Task directions:
Could you please find each line in the records that contains the word "width" and copy it?

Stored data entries
##########

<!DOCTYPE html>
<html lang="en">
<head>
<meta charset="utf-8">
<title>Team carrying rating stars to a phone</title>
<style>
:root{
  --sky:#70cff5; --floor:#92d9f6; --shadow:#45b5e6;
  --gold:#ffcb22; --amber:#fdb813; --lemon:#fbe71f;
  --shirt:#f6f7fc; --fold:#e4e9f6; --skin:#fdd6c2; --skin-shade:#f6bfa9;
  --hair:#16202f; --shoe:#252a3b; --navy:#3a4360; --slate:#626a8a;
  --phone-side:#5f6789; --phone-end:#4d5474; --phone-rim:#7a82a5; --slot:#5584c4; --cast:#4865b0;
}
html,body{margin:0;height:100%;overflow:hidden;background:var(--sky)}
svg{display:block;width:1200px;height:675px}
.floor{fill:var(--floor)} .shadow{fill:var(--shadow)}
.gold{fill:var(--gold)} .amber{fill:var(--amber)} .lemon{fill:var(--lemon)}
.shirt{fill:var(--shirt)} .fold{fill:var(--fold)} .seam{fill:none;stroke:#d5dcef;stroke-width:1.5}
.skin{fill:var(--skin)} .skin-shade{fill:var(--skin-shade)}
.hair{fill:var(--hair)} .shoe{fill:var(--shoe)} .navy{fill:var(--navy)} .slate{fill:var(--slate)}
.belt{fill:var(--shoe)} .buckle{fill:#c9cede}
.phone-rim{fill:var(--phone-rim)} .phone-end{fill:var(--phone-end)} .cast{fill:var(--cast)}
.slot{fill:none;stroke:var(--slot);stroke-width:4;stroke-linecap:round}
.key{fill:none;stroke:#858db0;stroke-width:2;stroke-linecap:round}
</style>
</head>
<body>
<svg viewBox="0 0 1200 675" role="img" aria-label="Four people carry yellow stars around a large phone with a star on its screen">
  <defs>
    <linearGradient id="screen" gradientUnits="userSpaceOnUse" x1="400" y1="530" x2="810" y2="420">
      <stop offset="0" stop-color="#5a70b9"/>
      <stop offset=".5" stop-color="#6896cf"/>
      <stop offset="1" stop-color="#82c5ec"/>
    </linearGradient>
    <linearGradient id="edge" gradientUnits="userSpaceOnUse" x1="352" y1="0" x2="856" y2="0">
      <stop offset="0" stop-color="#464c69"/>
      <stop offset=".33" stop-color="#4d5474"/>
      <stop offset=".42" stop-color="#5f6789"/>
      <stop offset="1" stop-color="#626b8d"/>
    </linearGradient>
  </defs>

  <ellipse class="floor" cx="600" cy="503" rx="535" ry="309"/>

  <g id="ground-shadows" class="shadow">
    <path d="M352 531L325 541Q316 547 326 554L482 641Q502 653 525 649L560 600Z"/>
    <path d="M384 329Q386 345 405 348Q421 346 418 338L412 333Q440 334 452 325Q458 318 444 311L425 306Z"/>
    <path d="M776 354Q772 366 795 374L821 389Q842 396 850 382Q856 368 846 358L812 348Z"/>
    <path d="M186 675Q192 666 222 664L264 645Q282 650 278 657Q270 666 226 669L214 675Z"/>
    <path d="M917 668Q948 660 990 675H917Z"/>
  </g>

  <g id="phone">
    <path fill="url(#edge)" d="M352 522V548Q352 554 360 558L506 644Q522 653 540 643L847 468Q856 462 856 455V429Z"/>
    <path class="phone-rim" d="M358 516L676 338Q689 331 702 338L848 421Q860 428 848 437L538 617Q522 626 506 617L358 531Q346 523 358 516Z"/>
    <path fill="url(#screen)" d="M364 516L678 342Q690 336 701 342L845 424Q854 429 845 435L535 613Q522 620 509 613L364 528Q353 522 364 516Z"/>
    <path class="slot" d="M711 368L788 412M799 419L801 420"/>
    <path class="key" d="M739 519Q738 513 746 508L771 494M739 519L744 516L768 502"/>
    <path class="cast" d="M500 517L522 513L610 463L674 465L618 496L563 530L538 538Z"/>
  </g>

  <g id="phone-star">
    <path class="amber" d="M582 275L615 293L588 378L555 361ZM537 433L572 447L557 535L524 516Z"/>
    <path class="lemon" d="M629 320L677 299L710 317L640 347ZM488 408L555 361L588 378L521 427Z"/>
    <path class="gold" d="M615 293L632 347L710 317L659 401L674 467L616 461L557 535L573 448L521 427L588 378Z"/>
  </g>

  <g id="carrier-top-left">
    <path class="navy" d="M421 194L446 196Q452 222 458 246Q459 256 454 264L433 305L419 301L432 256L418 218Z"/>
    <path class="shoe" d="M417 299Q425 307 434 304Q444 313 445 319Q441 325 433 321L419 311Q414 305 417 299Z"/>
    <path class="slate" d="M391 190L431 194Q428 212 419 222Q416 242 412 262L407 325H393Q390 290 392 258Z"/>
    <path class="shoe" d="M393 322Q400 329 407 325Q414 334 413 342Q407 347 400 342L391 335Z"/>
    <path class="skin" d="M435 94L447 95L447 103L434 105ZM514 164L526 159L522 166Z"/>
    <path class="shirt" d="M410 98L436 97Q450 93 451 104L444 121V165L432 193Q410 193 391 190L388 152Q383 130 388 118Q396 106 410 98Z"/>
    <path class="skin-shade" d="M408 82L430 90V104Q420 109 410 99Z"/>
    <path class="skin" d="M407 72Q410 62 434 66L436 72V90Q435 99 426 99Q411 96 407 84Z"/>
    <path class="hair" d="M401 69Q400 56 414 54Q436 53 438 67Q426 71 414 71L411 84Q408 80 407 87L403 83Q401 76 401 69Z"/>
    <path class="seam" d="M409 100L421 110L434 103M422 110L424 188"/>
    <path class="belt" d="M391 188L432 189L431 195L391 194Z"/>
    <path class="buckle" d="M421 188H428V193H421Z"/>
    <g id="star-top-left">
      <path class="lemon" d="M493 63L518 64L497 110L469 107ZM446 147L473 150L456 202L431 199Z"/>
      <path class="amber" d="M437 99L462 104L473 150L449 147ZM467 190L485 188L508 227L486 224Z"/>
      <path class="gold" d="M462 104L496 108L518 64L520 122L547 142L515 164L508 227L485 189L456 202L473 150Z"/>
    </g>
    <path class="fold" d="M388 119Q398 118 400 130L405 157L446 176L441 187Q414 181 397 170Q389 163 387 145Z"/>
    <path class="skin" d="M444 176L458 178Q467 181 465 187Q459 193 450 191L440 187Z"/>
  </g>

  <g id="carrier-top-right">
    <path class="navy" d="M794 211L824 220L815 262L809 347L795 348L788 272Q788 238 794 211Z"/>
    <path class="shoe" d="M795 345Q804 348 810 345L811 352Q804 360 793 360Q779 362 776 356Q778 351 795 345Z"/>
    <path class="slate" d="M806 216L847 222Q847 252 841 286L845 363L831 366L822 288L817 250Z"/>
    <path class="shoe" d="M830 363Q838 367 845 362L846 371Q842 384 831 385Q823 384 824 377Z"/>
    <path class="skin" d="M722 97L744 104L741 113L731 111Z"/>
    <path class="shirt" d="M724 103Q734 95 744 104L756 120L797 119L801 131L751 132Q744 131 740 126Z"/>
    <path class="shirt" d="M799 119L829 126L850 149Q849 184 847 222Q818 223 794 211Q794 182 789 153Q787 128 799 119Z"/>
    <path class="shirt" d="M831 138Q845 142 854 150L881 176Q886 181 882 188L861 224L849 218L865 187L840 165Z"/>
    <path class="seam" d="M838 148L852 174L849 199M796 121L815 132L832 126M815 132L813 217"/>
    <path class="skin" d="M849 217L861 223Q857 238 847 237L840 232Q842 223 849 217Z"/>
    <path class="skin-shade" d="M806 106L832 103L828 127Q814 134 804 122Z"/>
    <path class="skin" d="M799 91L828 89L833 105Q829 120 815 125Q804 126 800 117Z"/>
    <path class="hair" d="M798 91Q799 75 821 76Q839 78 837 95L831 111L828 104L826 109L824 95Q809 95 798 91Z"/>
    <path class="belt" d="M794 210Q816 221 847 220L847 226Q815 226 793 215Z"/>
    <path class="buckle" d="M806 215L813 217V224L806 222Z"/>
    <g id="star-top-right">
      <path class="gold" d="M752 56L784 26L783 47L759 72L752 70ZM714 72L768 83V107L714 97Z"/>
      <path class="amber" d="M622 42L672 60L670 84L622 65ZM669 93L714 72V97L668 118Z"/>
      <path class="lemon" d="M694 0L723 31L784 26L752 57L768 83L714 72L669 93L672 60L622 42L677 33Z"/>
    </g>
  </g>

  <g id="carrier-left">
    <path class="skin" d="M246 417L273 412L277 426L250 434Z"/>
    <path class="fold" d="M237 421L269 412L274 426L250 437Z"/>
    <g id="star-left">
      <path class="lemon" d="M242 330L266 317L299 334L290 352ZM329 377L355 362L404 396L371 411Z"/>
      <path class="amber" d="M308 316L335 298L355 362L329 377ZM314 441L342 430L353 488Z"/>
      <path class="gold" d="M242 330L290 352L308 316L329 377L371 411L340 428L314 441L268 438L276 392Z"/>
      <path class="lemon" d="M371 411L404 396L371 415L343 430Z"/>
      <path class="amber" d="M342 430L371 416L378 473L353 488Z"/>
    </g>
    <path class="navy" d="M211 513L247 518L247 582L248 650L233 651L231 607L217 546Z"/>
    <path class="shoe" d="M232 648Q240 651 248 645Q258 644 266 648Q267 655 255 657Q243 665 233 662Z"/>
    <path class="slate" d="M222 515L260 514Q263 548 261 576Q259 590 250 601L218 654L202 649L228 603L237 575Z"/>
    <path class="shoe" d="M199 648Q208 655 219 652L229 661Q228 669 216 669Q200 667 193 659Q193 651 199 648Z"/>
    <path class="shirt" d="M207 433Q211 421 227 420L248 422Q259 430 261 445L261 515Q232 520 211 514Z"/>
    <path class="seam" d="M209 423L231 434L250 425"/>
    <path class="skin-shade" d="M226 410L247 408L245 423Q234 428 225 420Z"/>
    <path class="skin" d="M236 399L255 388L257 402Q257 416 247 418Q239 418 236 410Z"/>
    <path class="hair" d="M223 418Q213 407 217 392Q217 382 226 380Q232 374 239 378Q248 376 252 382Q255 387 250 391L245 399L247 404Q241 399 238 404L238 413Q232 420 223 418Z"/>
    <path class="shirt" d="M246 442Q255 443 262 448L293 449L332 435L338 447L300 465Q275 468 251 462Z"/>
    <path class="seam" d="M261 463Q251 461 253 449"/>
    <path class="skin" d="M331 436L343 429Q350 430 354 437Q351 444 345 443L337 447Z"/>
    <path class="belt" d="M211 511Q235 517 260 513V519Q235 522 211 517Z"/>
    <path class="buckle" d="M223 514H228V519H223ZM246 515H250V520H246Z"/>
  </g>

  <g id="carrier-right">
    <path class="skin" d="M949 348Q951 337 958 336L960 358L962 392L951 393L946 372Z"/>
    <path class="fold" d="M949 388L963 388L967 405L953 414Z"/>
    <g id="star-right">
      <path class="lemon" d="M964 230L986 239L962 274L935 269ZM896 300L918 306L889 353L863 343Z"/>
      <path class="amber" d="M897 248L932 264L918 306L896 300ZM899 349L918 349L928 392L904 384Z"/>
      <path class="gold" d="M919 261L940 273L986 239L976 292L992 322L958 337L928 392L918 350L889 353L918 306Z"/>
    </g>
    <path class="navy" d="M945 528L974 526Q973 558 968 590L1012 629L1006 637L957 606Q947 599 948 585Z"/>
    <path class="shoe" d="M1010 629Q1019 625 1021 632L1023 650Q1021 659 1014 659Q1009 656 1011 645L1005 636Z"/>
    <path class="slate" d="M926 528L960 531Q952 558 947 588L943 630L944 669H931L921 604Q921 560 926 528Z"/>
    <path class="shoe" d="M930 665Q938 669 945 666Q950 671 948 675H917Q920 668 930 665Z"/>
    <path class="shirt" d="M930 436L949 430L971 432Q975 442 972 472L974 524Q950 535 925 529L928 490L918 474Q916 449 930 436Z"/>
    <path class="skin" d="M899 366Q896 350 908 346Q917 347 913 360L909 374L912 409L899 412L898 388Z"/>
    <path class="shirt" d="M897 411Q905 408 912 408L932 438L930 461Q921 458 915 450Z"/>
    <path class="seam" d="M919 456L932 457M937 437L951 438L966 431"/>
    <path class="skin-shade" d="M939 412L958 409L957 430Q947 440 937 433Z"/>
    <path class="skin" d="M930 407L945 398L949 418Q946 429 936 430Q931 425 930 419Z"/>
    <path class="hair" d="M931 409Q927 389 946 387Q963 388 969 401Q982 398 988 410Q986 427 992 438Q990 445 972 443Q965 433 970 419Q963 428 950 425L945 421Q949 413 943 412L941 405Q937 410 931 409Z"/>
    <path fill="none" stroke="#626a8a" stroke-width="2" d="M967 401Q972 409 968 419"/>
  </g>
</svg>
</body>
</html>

##########

Solution for this task:
svg{display:block;width:1200px;height:675px}
.shirt{fill:var(--shirt)} .fold{fill:var(--fold)} .seam{fill:none;stroke:#d5dcef;stroke-width:1.5}
.slot{fill:none;stroke:var(--slot);stroke-width:4;stroke-linecap:round}
.key{fill:none;stroke:#858db0;stroke-width:2;stroke-linecap:round}
    <path fill="none" stroke="#626a8a" stroke-width="2" d="M967 401Q972 409 968 419"/>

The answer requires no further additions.